=== Section Start ===

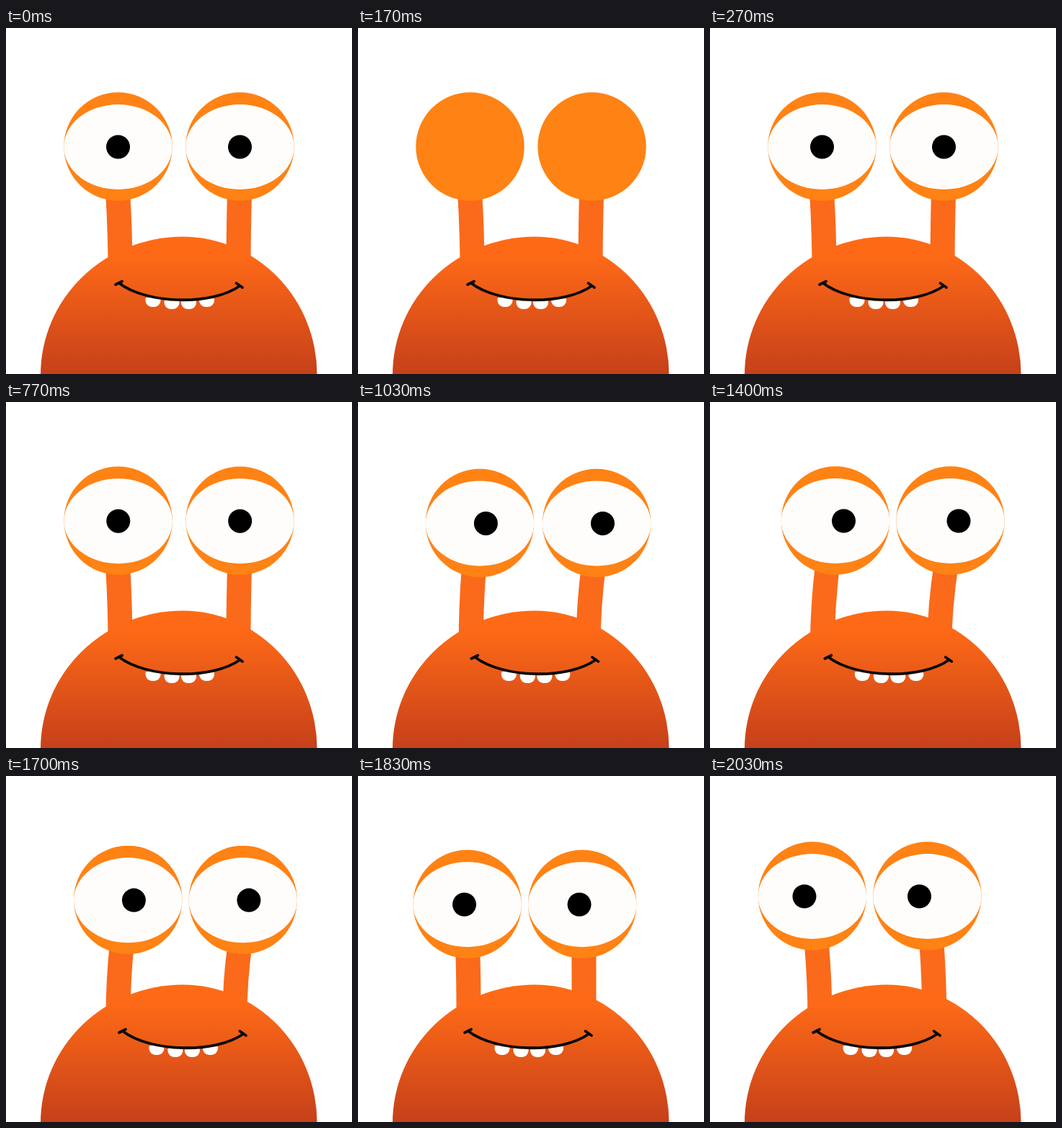
An HTML page with a canvas for the animation above (2.06 s loop, 480 px wide and 480 px high).

```html
<!DOCTYPE html>
<html lang="en">
<head>
<meta charset="utf-8">
<title>Orange monster</title>
<style>
  html, body { margin: 0; width: 100%; height: 100%; overflow: hidden; background: #fff; }
  canvas { display: block; }
</style>
</head>
<body>
<canvas id="stage" width="480" height="480"></canvas>
<script>
const c = document.getElementById('stage').getContext('2d');
const LOOP = 2060, EYE_Y = 164.5, EYE_R = 75.2;

// left eye, stalk top, stalk base; the same for the right; pupil offset; mouth offset
const REST  = [155.5, 155, 158.5, 324.5, 324, 322.5, 0, 0];
const RIGHT = [174, 163, 156, 333.5, 327.5, 318.5, 11.5, 7.3];
const LEFT  = [140.8, 147, 152.3, 300.3, 306.5, 311, -11.8, -9.5];

const skin = c.createLinearGradient(0, 289, 0, 480);
skin.addColorStop(0, '#ff6a14');
skin.addColorStop(0.15, '#fd6917');
skin.addColorStop(1, '#c6401a');

const clamp = v => Math.min(1, Math.max(0, v));
const mix = (a, b, p) => a.map((v, i) => v + (b[i] - v) * p);

// cubic-bezier(.33, 0, .2, 1)
function ease(u) {
  u = clamp(u);
  let lo = 0, hi = 1;
  for (let i = 0; i < 20; i++) {
    const s = (lo + hi) / 2, r = 1 - s;
    if (0.99 * r * r * s + 0.6 * r * s * s + s * s * s < u) lo = s; else hi = s;
  }
  return lo * lo * (3 - 2 * lo);
}

function oval(x, y, rx, ry, fill) {
  c.fillStyle = fill;
  c.beginPath();
  c.ellipse(x, y, rx, ry, 0, 0, 7);
  c.fill();
}

function stalk(top, base, y) {
  c.strokeStyle = '#fa6a1a';
  c.lineWidth = 34;
  c.lineCap = 'butt';
  c.beginPath();
  c.moveTo(base, 335);
  c.quadraticCurveTo(base, 285, top, y + 62);
  c.stroke();
}

// a dome whose apex sits a little right of the middle
function body() {
  c.fillStyle = skin;
  c.beginPath();
  c.ellipse(245, 481, 197, 191.5, 0, Math.PI, Math.PI * 1.5);
  c.ellipse(245, 481, 186.5, 191.5, 0, -Math.PI / 2, 0);
  c.fill();
}

function eye(x, y, look, open) {
  oval(x, y, EYE_R, EYE_R, '#ff8214');
  if (!open) return;
  c.save();
  oval(x, y + 0.5, EYE_R, 59 * open, '#fefdfc');
  c.clip();
  oval(x + look, y + 0.5, 16.5, 16.5, '#000');
  c.restore();
}

function mouth(shift) {
  c.save();
  c.translate(shift, 0);
  c.fillStyle = '#fff';
  for (const [x, y] of [[204, 374], [230, 377], [253.5, 377], [278.5, 374]]) {
    c.beginPath();
    c.roundRect(x - 10.5, y, 21, 13, [2, 2, 9, 9]);
    c.fill();
  }
  c.strokeStyle = '#0a0a0a';
  c.lineWidth = 3.8;
  c.lineCap = 'round';
  c.stroke(new Path2D('M157 354C195 383 285 385.5 324 358M152 356L161 351.5M319.5 354L328 360'));
  c.restore();
}

function draw(frame) {
  const toRight = ease((frame - 22) / 20), toLeft = ease((frame - 48) / 17);
  const [eyeL, topL, baseL, eyeR, topR, baseR, look, shift] =
    mix(mix(REST, RIGHT, toRight), LEFT, toLeft);
  const dip = 4.3 * 4 * toRight * (1 - toRight) + 15 * 4 * toLeft * (1 - toLeft);
  const y = EYE_Y + dip;
  const open = clamp((Math.abs(frame - 4) - 1) / 3); // blink

  c.fillStyle = '#fff';
  c.fillRect(0, 0, 480, 480);
  stalk(topL, baseL, y);
  stalk(topR, baseR, y);
  body();
  mouth(shift);
  eye(eyeL, y, look, open);
  eye(eyeR, y, look, open);
}

function tick() {
  // the motion advances at 30 steps per second
  draw(Math.floor((performance.now() % LOOP + 4) * 0.03));
  requestAnimationFrame(tick);
}
tick();
</script>
</body>
</html>
```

=== Section End ===

What you need to do: Take the entries above and copy out all lines with the string "open".

Solution to this task:
function eye(x, y, look, open) {
  if (!open) return;
  oval(x, y + 0.5, EYE_R, 59 * open, '#fefdfc');
  const open = clamp((Math.abs(frame - 4) - 1) / 3); // blink
  eye(eyeL, y, look, open);
  eye(eyeR, y, look, open);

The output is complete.